Before I died in that house fire,
I was what my grandma called 
a little comedian. I found I could
twist my mouth and rub 
my round kid belly in such a way
people found it funny. 
That laughter — like Cheetohs
and Ding-Dongs to my soul.

Before the fire I had already
perfected one routine: what happened
that time my dad caught me smoking.
I pantomimed taking a whole pack of cigarettes 
and fitting it in my mouth —
the lighter torching the ends, 
me plucking out the twenty with both hands 
and blowing a giant smoke ring like a bigwig. 
But the funny part of the act, 
and I swear it’s true, my skin really turned green
and I’d get woozy, stumble around like a cartoon cat 
just hit on the head by a fry pan.

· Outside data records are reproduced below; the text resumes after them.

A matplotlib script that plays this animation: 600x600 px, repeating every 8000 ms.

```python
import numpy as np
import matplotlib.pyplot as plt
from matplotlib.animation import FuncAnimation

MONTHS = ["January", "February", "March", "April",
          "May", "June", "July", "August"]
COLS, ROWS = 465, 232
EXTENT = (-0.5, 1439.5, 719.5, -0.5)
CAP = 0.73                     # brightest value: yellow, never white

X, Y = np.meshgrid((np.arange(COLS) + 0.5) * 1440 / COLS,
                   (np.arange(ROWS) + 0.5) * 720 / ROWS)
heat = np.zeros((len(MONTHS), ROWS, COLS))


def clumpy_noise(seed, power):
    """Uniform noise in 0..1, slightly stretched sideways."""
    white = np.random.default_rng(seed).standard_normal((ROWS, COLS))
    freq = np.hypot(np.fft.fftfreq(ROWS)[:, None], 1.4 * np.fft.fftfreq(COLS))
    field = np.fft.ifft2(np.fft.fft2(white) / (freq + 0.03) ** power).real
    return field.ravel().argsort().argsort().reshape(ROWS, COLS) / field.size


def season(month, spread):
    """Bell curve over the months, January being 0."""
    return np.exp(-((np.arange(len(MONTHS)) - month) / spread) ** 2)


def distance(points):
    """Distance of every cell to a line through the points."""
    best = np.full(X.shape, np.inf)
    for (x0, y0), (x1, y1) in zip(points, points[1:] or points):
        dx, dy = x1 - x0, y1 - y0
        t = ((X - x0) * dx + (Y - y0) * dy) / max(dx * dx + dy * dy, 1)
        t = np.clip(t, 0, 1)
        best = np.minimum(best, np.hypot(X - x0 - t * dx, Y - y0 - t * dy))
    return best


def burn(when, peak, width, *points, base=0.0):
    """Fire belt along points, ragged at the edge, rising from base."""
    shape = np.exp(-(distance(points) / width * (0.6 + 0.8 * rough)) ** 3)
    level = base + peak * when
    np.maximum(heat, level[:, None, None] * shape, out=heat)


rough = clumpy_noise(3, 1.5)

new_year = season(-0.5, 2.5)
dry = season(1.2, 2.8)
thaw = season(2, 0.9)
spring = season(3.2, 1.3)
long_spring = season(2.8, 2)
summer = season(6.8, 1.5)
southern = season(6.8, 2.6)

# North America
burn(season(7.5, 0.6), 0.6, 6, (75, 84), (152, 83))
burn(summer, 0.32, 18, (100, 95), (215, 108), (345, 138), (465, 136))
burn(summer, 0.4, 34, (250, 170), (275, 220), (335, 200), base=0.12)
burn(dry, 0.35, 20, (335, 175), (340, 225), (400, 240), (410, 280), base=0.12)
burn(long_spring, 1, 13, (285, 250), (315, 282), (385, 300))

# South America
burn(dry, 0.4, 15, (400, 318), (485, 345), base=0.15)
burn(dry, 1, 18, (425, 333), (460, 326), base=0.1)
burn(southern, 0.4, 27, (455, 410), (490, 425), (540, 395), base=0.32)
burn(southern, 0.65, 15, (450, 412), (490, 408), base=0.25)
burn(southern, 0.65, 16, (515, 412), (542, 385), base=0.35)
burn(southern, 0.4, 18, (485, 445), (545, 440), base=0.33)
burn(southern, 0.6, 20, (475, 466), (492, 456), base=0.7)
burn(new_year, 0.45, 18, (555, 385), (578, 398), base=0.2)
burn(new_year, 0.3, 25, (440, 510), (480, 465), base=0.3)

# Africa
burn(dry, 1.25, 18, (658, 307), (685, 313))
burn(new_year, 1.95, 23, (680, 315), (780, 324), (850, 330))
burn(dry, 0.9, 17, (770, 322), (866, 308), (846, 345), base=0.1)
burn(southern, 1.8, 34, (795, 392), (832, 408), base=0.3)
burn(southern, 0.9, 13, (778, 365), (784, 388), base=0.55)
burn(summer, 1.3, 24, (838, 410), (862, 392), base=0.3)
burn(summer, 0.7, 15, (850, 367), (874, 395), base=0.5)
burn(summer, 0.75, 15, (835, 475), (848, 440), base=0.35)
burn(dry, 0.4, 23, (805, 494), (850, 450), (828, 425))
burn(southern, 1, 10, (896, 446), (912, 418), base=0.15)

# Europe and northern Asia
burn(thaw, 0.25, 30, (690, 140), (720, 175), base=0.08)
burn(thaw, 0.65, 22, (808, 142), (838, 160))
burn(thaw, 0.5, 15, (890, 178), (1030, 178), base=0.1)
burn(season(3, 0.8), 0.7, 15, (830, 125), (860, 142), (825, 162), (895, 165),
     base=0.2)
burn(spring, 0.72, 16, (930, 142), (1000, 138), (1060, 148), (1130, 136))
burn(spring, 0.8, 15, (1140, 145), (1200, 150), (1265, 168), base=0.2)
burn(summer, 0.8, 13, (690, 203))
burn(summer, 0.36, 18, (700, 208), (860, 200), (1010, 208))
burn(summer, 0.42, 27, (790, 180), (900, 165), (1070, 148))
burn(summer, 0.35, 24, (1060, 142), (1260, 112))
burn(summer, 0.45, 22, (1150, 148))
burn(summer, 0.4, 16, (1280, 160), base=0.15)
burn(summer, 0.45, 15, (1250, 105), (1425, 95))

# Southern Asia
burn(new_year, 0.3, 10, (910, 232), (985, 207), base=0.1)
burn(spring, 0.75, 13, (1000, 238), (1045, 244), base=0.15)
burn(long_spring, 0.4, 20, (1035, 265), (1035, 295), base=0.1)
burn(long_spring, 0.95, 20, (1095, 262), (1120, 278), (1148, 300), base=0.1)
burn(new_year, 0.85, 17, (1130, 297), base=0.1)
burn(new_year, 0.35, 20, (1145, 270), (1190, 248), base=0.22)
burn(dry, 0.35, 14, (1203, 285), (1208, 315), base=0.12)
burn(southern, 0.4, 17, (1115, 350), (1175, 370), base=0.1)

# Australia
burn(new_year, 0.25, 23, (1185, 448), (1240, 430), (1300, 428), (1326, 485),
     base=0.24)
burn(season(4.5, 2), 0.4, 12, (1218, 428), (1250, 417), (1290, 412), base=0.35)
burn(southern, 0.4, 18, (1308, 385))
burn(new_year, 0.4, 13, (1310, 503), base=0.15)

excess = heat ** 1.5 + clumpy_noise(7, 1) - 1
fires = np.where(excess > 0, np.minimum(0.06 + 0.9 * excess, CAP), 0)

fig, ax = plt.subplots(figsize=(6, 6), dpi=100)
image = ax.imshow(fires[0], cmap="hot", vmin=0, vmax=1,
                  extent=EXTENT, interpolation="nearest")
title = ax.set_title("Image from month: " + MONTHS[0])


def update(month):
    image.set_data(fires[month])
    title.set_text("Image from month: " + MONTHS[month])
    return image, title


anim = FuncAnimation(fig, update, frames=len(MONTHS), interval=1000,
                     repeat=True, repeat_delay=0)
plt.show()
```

It’s strange, but when I’d lie in bed
I could see a pedestal 
like at the Olympics, way off in the future, 
and I was standing on it,
high as the seat on one of those old timey bikes 
with the giant front wheel.

And then I died.